  2. Provide effective feedback and assess progress towards goals and sustaining improved performance.

Prerequisites: None

Speaker(s):

Christy Taylor Bray, Assistant Director, Research Training and Development, Research Services, The University of Texas Medical Branch at Galveston

W102: Dysfunctional Workplace or You? How Do You Spell RELIEF?
Wednesday, May 10, 2017 - 9:00am to 10:15am

Content level: Basic

We spend so much of our lives in the workplace. The right setting can make even a tedious job something to look forward to, but there are many workplaces that suffer from some degree of dysfunction, which can lead to unhealthy levels of stress. Can you identify the root cause of dysfunction in your workplace? Is it your boss, a colleague, co-worker, stakeholder, or is it YOU? Is your work environment dysfunctional, or just a normal stressful work environment? Understanding an unhealthy work environment can lead to negative stress and what you can do to stop the downward spiral.

Learning objectives:

  1. Look at healthy habits to adopt and practice, on minimizing stress and improving relationships within your organizations.
  2. Understand that “one size does not fit all.”

Prerequisites: None

Speaker(s):

Gloria Greene, MA, CRA, Director, Office of Sponsored Programs and Laurel Long, Associate VP for Human Resources, The University of Alabama in Huntsville

W201: Leading with Emotional Intelligence
Wednesday, May 10, 2017 - 10:30am to 11:45am

Content level: Basic

Poised, outgoing, cheerful, having empathy for others, being able to express feelings directly but appropriately, and having the capacity for developing relationships. All of these abilities distinguish individuals with high emotional intelligence which is critical to effective leadership. This session provides you with an understanding of why emotional intelligence abilities are important as a leader. And provide you with practical, positive techniques for promoting and improving emotional intelligence as a leader within your business environment. As well as, discovering your hot buttons and how to keep others from pushing them.

Learning objectives:

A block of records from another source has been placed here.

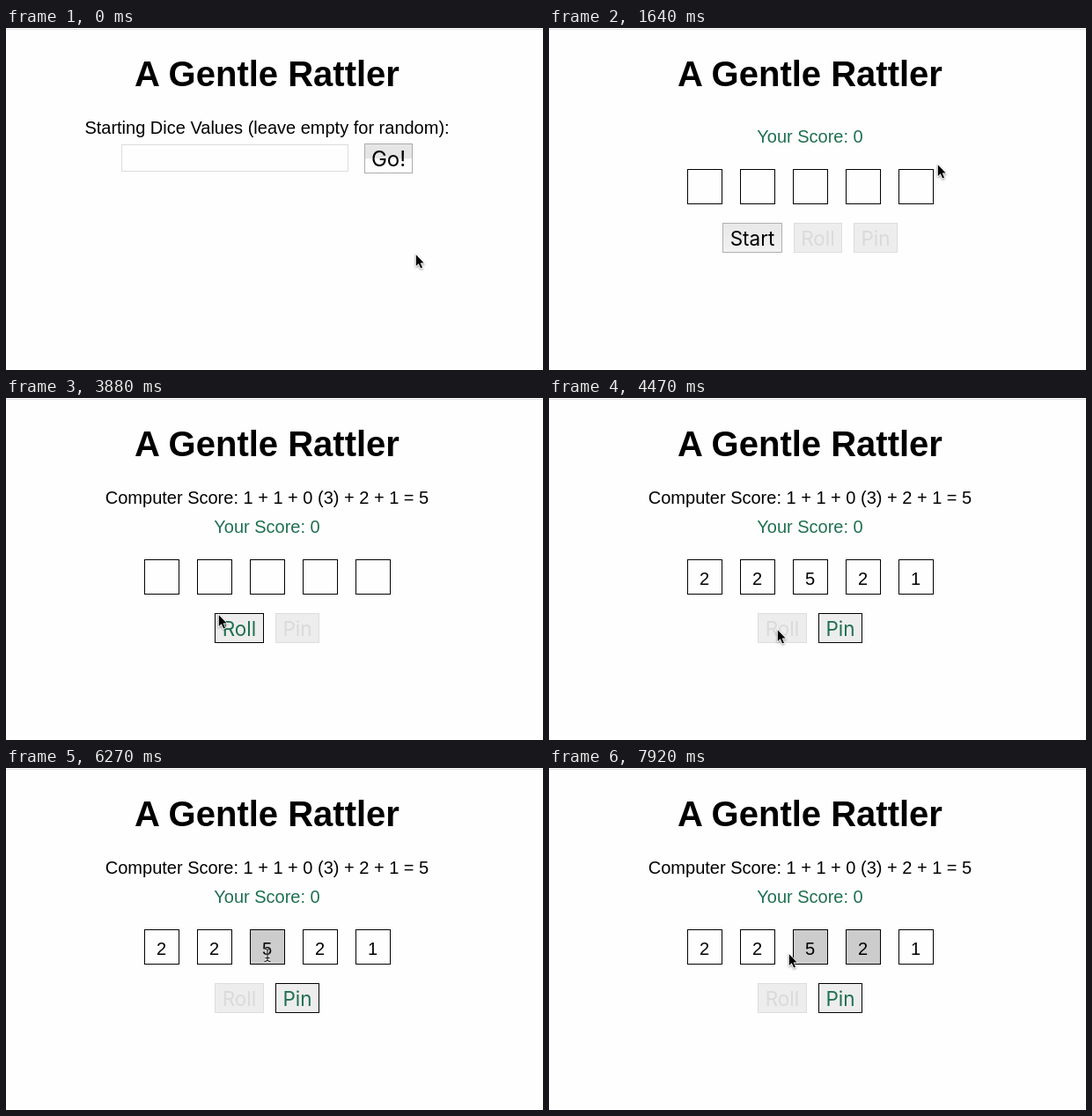
These frames come from a looping animation (610x388 px, 8000 ms). An HTML page:

```html
<!DOCTYPE html>
<html lang="en">
<head>
<meta charset="utf-8">
<title>Dice game</title>
<style>
  html, body { margin: 0; width: 100%; height: 100%; overflow: hidden; background: #fefefe; }
  svg { display: block; width: 610px; height: 388px; }
  text { font: 20px "Liberation Sans", Arial, sans-serif; text-anchor: middle; }
  .title { font-size: 40px; font-weight: bold; }
  .green { fill: #1f7050; }
  .die { fill: #fefefe; stroke: #000; }
  .die.hover { fill: #e6e6e6; }
  .die.picked { fill: #ccc; }
  .button text { font: 22.5px Inter, Roboto, sans-serif; }
  .button rect { fill: #ededed; stroke: #000; }
  .go text { font-size: 24px; }
  .go rect { fill: url(#split); stroke: #ababab; }
  .start rect { fill: url(#soft); stroke: #b0b0b0; }
  .player text { fill: #1f7050; }
  .disabled rect { fill: #ededed; stroke: #ddd; }
  .disabled text { fill: #dadada; }
  .pressed rect { fill: url(#dark); stroke: #a4a4a4; }
  #arrow { stroke: #fff; stroke-width: 1.6px; paint-order: stroke; filter: drop-shadow(0 1px 1px #0006); }
  #beam { fill: none; stroke: #111; filter: drop-shadow(0 0 1px #fff); }
</style>
</head>
<body>
<svg viewBox="0 0 610 388">
  <defs>
    <linearGradient id="split" x2="0" y2="1">
      <stop stop-color="#e6e6e6"/><stop offset=".5" stop-color="#e4e4e4"/>
      <stop offset=".5" stop-color="#fcfcfc"/><stop offset="1" stop-color="#fefefe"/>
    </linearGradient>
    <linearGradient id="soft" x2="0" y2="1">
      <stop stop-color="#e8e8e8"/><stop offset="1" stop-color="#f1f1f1"/>
    </linearGradient>
    <linearGradient id="dark" x2="0" y2="1">
      <stop stop-color="#b2b2b2"/><stop offset="1" stop-color="#c0c0c0"/>
    </linearGradient>
  </defs>
  <path d="M0 1.5H610" stroke="#e2e2e2"/>
  <text class="title" x="296.5" y="66">A Gentle Rattler</text>

  <g id="setup">
    <text x="296.5" y="120">Starting Dice Values (leave empty for random):</text>
    <rect x="131.5" y="132.5" width="257" height="30" fill="#fefefe" stroke="#dcdcdc"/>
  </g>

  <text id="computer" x="296.5" y="120">Computer Score: 1 + 1 + 0 (3) + 2 + 1 = 5</text>
  <g id="board">
    <text class="green" x="296.5" y="130">Your Score: 0</text>
    <g id="dice"></g>
  </g>
  <g id="buttons"></g>

  <g id="cursor">
    <path id="arrow" d="M.8 1.2V14L3.7 11.3 6.1 16.6 8 15.8 5.7 10.6H9.6Z"/>
    <path id="beam" d="M-3.5-7Q0-7 0-5Q0-7 3.5-7M0-5V5.5M-3.5 7.5Q0 7.5 0 5.5Q0 7.5 3.5 7.5M-2.5 3.5H2.5"/>
  </g>
</svg>
<script>
const LOOP = 8000;
const BEAT = 149.2; // the screen refreshes once per beat, in ms
const DIE = 40, DIE_TOP = 160, SHIFT = 23;

const byId = id => document.getElementById(id);
const show = (node, on) => node.style.display = on ? '' : 'none';
const ease = p => p * p * (3 - 2 * p);

function add(parent, tag, attrs, text = '') {
  const node = document.createElementNS('http://www.w3.org/2000/svg', tag);
  for (const key in attrs) node.setAttribute(key, attrs[key]);
  node.textContent = text;
  parent.append(node);
  return node;
}

function addButton(label, kind, x, y, width) {
  const group = add(byId('buttons'), 'g', { class: `button ${kind}` });
  add(group, 'rect', { x: x + .5, y: y + .5, width: width - 1, height: 33 });
  add(group, 'text', { x: x + width / 2, y: y + 26 }, label);
  return group;
}

const dice = [2, 2, 5, 2, 1].map((value, i) => {
  const x = 157 + 1.5 * DIE * i;
  return {
    x,
    pickedAt: Infinity,
    box: add(byId('dice'), 'rect', { class: 'die', x: x + .5, y: DIE_TOP + .5, width: DIE - 1, height: DIE - 1 }),
    digit: add(byId('dice'), 'text', { x: x + 19.5, y: DIE_TOP + 29 }, value)
  };
});
dice[2].pickedAt = 42;
dice[3].pickedAt = 51;

const go = addButton('Go!', 'go', 407, 131, 55);
const start = addButton('Start', 'start', 197, 221, 68);
const idle = [
  addButton('Roll', 'disabled', 278, 221, 55),
  addButton('Pin', 'disabled', 346, 221, 50)
];
const roll = addButton('Roll', 'player', 237, 244, 56);
const pin = addButton('Pin', 'player', 306, 244, 50);

// Each move eases the pointer to a new place between two beats.
const home = { x: 465, y: 256 };
const moves = [
  { from: 1, to: 4, x: 437, y: 167 },
  { from: 6, to: 7, x: 445, y: 160 },
  { from: 9, to: 11, x: 441, y: 154 },
  { from: 15, to: 17, x: 221, y: 214 },
  { from: 18, to: 21, x: 222, y: 228 },
  { from: 24, to: 28, x: 259, y: 262 },
  { from: 35, to: 39, x: 297, y: 212 },
  { from: 44, to: 50, x: 343, y: 214 },
  { from: 51, to: 53, x: 272, y: 210 }
];

function pointerAt(beat) {
  return moves.reduce((at, { from, to, x, y }) => {
    const p = ease(Math.min(1, Math.max(0, (beat - from) / (to - from))));
    return { x: at.x + (x - at.x) * p, y: at.y + (y - at.y) * p };
  }, home);
}

function render(beat) {
  const board = beat >= 9, playing = beat >= 23, rolled = beat >= 30;
  const { x, y } = pointerAt(beat);
  const top = DIE_TOP + (playing ? SHIFT : 0);

  show(byId('setup'), !board);
  show(go, !board);
  show(byId('board'), board);
  byId('board').setAttribute('transform', `translate(0 ${top - DIE_TOP})`);
  show(byId('computer'), playing);
  [start, ...idle].forEach(button => show(button, board && !playing));
  [roll, pin].forEach(button => show(button, playing));

  go.classList.toggle('pressed', beat === 8);
  start.classList.toggle('pressed', beat === 22);
  roll.classList.toggle('pressed', beat === 29);
  roll.classList.toggle('disabled', rolled);
  pin.classList.toggle('disabled', !rolled);

  let overDigit = false;
  for (const die of dice) {
    const dx = Math.abs(x - die.x - DIE / 2), dy = Math.abs(y - top - DIE / 2);
    const picked = beat >= die.pickedAt;
    show(die.digit, rolled);
    die.box.classList.toggle('picked', picked);
    die.box.classList.toggle('hover', rolled && !picked && Math.max(dx, dy) < DIE / 2);
    overDigit ||= rolled && dx < 6 && dy < 12;
  }

  byId('cursor').setAttribute('transform', `translate(${Math.round(x)} ${Math.round(y)})`);
  show(byId('beam'), overDigit);
  show(byId('arrow'), !overDigit);
}

function tick() {
  render(Math.floor((performance.now() % LOOP + 10) / BEAT));
  requestAnimationFrame(tick);
}
tick();
</script>
</body>
</html>
```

  1. Recognize why emotional intelligence is important in the workplace and the actions that demonstrate emotional intelligence.
  2. Tackle life’s challenges with greater self-awareness and implement strategies for communicating with emotional intelligence.

Prerequisites: None

Speaker(s):

Christy Taylor Bray, Assistant Director, Research Training and Development, Research Services, The University of Texas Medical Branch at Galveston